**EXERCISE:** Check every line of the entries below for the word "cell", and copy the ones that have it.

**RECORDS:**
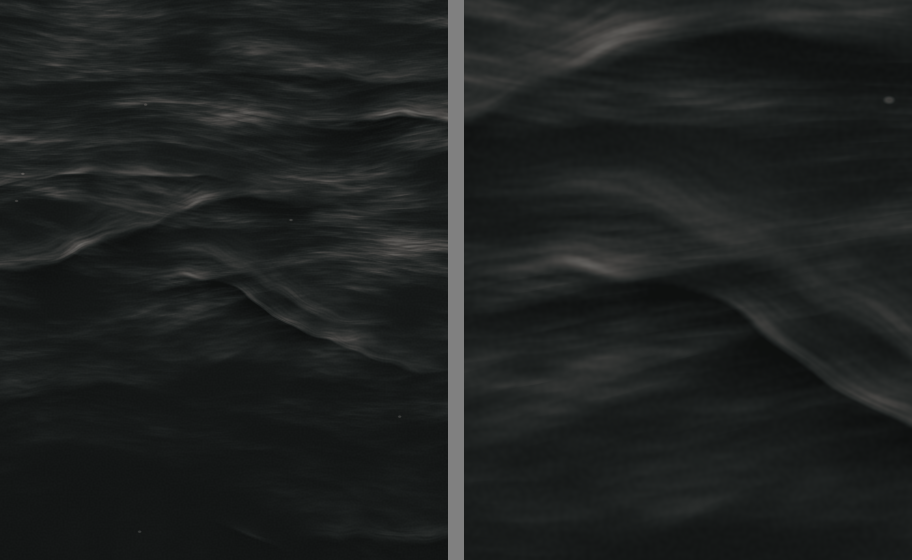
Left: the whole. Right: its middle third, enlarged.
Write a Shadertoy shader that draws this texture.

```glsl
// Dark open water at dusk: flattened swells with soft grey sheen on their backs.
// Steepened gradient noise makes the waves; a few long broken crests with fine
// ripples are laid over them, and the sea sinks to near black towards the viewer.

const vec3 SHADOW_TINT = vec3(0.92, 1.03, 1.01);
const vec3 SHEEN_TINT  = vec3(1.02, 1.00, 0.97);
const float NEAR_LIGHT = 0.081;    // water level of light at the bottom
const float FAR_LIGHT  = 0.092;    // and at the top
const float WAVE_LIGHT = 0.150;    // sheen of the scattered waves
const float STEEPNESS  = 0.55;     // how sharply a wave's lower edge breaks off
const float RIPPLE     = 0.75;     // contrast of the fine ripples in the sheen
const float GRAIN      = 0.011;

vec2 hash2(vec2 cell) {
    vec3 h = fract(cell.xyx * vec3(0.1031, 0.1030, 0.0973));
    h += dot(h, h.yzx + 33.33);
    return fract((h.xx + h.yz) * h.zy);
}

vec2 randomDirection(vec2 cell) {
    float angle = 6.2832 * hash2(cell + 71.0).x;
    return vec2(cos(angle), sin(angle));
}

float gradientNoise(vec2 p) {
    vec2 i = floor(p), f = p - i;
    vec2 u = f * f * f * (f * (f * 6.0 - 15.0) + 10.0);
    vec2 e = vec2(1.0, 0.0);
    float a = dot(randomDirection(i), f);
    float b = dot(randomDirection(i + e.xy), f - e.xy);
    float c = dot(randomDirection(i + e.yx), f - e.yx);
    float d = dot(randomDirection(i + e.xx), f - e.xx);
    return mix(mix(a, b, u.x), mix(c, d, u.x), u.y);
}

// Noise sheared by its own value: abrupt lower edges, slow fade upwards.
float steepWave(vec2 q) {
    float h = gradientNoise(q);
    for (int k = 0; k < 3; k++) h = gradientNoise(q + vec2(0.0, STEEPNESS * h));
    return h;
}

// Scattered swells, packed closer with distance, in finer and finer layers.
float waves(vec2 p) {
    float bend = gradientNoise(p * vec2(2.6, 4.0) + 5.0);
    vec2 q = vec2(p.x * 3.6, 14.0 * pow(max(p.y, 0.0), 1.4) + 0.9 * bend);
    float sum = 0.0, weight = 0.60;
    for (int k = 0; k < 5; k++) {
        sum += weight * steepWave(q);
        q = q * vec2(1.75, 2.0) + vec2(13.7, 7.3 + 0.4 * bend);
        weight *= 0.64;
    }
    float level = smoothstep(-0.30, 0.58, sum);
    return 0.85 * level + 0.65 * pow(level, 4.0);
}

// Thin wavelets in two sizes; their lines follow the height given in q.y.
float ripples(vec2 q) {
    return gradientNoise(q * vec2(15.0, 105.0)) + 0.8 * gradientNoise(q * vec2(34.0, 215.0) + 9.0);
}

// One long crest along height "line": sheen above, shade below.
// span = horizontal reach, shape = softness of the edge and length of the sheen.
float crest(vec2 p, float line, vec2 span, vec2 shape) {
    float d = p.y - line + 0.022 * gradientNoise(p * vec2(7.0, 9.0) + line)
            + 0.009 * gradientNoise(p * vec2(19.0, 30.0) + line);
    float reach = smoothstep(span.x, span.x + 0.14, p.x)
                * (1.0 - smoothstep(span.y - 0.16, span.y, p.x));
    float patches = 0.85 + 1.5 * gradientNoise(p * vec2(10.0, 17.0) + 31.0);
    float edge = smoothstep(-shape.x, shape.x, d);
    float sheen = edge * exp(-max(d, 0.0) / shape.y);
    float shade = 0.2 * exp(-max(-d, 0.0) / 0.04) * (1.0 - edge);
    float detail = max(1.0 + RIPPLE * ripples(vec2(p.x, d)), 0.0);
    return reach * (sheen * max(patches, 0.1) * detail - shade);
}

float longCrests(vec2 p) {
    float x = p.x;
    float arch = x - 0.24;
    float light = 0.0;
    // Broad diagonal swell and the thin arch behind it
    light += 0.16 * crest(p, 0.505 + 0.145 * smoothstep(-0.05, 0.45, x), vec2(-0.2, 0.66), vec2(0.010, 0.022));
    light += 0.13 * crest(p, 0.695 - 0.6 * arch * arch, vec2(-0.2, 0.48), vec2(0.003, 0.012));
    // Dome falling away to the right, with broken shoulders beside it
    light += 0.17 * crest(p, 0.505 - 0.11 * smoothstep(0.37, 0.60, x), vec2(0.23, 0.70), vec2(0.004, 0.018));
    light += 0.11 * crest(p, 0.555 - 0.13 * smoothstep(0.32, 0.66, x), vec2(0.22, 0.74), vec2(0.008, 0.020));
    light += 0.10 * crest(p, 0.435 - 0.10 * smoothstep(0.46, 0.76, x), vec2(0.46, 0.85), vec2(0.005, 0.015));
    // Bright far glints
    light += 0.23 * crest(p, 0.778 + 0.07 * (x - 0.55), vec2(0.50, 1.10), vec2(0.007, 0.020));
    light += 0.13 * crest(p, 0.865, vec2(0.34, 0.84), vec2(0.008, 0.018));
    // Faint traces in the dark foreground
    light += 0.07 * crest(p, 0.295 + 0.12 * x, vec2(-0.2, 0.27), vec2(0.014, 0.025));
    light += 0.08 * crest(p, 0.05 - 0.03 * (x - 0.6), vec2(0.50, 1.00), vec2(0.014, 0.022));
    light += 0.09 * crest(p, 0.07 - 0.5 * (x - 0.40), vec2(0.36, 0.54), vec2(0.005, 0.010));
    return light;
}

// Rare tiny flecks of foam.
float flecks(vec2 p) {
    vec2 cell = floor(p * 9.0);
    vec2 spot = 0.2 + 0.6 * hash2(cell);
    float d = length((fract(p * 9.0) - spot) * vec2(0.7, 1.0));
    return step(0.82, hash2(cell + 19.0).x) * (1.0 - smoothstep(0.008, 0.028, d));
}

void mainImage(out vec4 fragColor, in vec2 fragCoord) {
    vec2 p = fragCoord / iResolution.y;

    // Sheen grows with distance and comes in loose patches
    float distant = smoothstep(0.08, 0.66, p.y + 0.12 * (p.x - 0.4));
    float patches = 0.9 + 0.6 * gradientNoise(p * vec2(2.2, 4.5) + 11.0);
    float tilt = 0.05 * gradientNoise(p * vec2(4.0, 5.0) + 3.0);
    float detail = max(1.0 + RIPPLE * 0.8 * ripples(p + vec2(0.0, tilt)), 0.0);

    float light = mix(NEAR_LIGHT, FAR_LIGHT, smoothstep(0.05, 0.6, p.y));
    light += WAVE_LIGHT * mix(0.14, 1.0, distant) * patches * waves(p) * detail;
    light += longCrests(p) + 0.14 * flecks(p);
    light += GRAIN * gradientNoise(p * 260.0);
    light = max(light, 0.06);

    vec3 color = light * mix(SHADOW_TINT, SHEEN_TINT, smoothstep(0.10, 0.28, light));
    fragColor = vec4(color, 1.0);
}
```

**RESULT OF THE EXERCISE:**
vec2 hash2(vec2 cell) {
    vec3 h = fract(cell.xyx * vec3(0.1031, 0.1030, 0.0973));
vec2 randomDirection(vec2 cell) {
    float angle = 6.2832 * hash2(cell + 71.0).x;
    vec2 cell = floor(p * 9.0);
    vec2 spot = 0.2 + 0.6 * hash2(cell);
    return step(0.82, hash2(cell + 19.0).x) * (1.0 - smoothstep(0.008, 0.028, d));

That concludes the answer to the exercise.